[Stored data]
▶

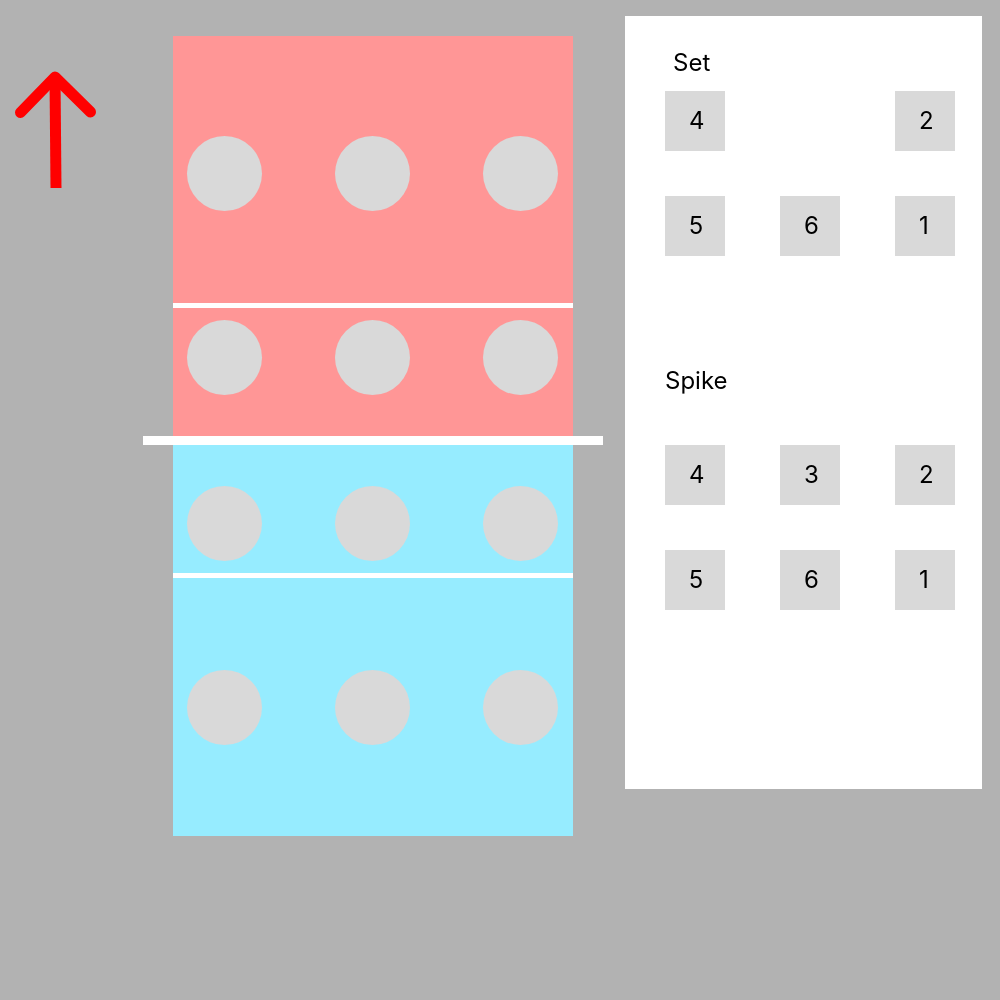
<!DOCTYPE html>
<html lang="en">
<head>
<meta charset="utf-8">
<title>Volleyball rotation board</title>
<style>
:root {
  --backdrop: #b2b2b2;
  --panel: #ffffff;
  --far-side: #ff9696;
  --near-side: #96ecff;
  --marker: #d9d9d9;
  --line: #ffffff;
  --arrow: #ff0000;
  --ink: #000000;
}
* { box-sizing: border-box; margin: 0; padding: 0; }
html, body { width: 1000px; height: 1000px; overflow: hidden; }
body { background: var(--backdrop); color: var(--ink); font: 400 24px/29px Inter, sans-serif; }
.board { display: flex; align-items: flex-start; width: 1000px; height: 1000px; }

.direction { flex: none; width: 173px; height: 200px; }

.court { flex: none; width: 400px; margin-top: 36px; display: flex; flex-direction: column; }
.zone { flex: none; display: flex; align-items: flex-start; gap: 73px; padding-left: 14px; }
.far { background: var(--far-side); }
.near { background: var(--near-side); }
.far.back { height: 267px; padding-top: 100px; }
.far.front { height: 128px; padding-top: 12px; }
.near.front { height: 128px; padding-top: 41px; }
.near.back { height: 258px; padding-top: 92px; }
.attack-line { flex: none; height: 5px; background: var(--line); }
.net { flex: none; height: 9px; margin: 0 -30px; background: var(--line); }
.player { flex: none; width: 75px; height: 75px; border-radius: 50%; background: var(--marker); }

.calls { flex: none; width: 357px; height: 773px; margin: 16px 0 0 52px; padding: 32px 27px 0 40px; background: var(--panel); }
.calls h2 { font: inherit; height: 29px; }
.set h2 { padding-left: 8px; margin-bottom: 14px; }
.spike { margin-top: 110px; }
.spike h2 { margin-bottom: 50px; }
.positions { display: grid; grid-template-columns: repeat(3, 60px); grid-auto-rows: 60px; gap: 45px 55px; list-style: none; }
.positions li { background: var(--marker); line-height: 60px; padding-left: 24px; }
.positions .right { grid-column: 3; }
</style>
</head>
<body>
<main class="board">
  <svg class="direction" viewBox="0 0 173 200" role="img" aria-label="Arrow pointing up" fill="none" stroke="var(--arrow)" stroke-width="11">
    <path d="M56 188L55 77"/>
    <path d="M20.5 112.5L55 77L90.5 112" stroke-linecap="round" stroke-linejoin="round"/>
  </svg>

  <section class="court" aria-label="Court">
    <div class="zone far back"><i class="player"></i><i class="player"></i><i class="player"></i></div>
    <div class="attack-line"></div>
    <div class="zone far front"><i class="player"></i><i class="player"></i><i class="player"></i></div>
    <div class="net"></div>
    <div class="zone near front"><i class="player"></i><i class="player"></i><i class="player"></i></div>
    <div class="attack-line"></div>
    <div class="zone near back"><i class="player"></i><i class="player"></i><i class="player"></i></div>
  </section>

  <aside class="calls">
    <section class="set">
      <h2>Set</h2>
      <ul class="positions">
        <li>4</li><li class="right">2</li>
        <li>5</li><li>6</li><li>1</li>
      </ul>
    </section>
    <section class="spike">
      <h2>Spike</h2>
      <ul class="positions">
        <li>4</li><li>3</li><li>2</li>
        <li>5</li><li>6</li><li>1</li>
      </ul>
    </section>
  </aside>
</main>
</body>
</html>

◀

BRIEF: For every line above that has "padding" in it, copy the line.

TASK RESPONSE:
* { box-sizing: border-box; margin: 0; padding: 0; }
.zone { flex: none; display: flex; align-items: flex-start; gap: 73px; padding-left: 14px; }
.far.back { height: 267px; padding-top: 100px; }
.far.front { height: 128px; padding-top: 12px; }
.near.front { height: 128px; padding-top: 41px; }
.near.back { height: 258px; padding-top: 92px; }
.calls { flex: none; width: 357px; height: 773px; margin: 16px 0 0 52px; padding: 32px 27px 0 40px; background: var(--panel); }
.set h2 { padding-left: 8px; margin-bottom: 14px; }
.positions li { background: var(--marker); line-height: 60px; padding-left: 24px; }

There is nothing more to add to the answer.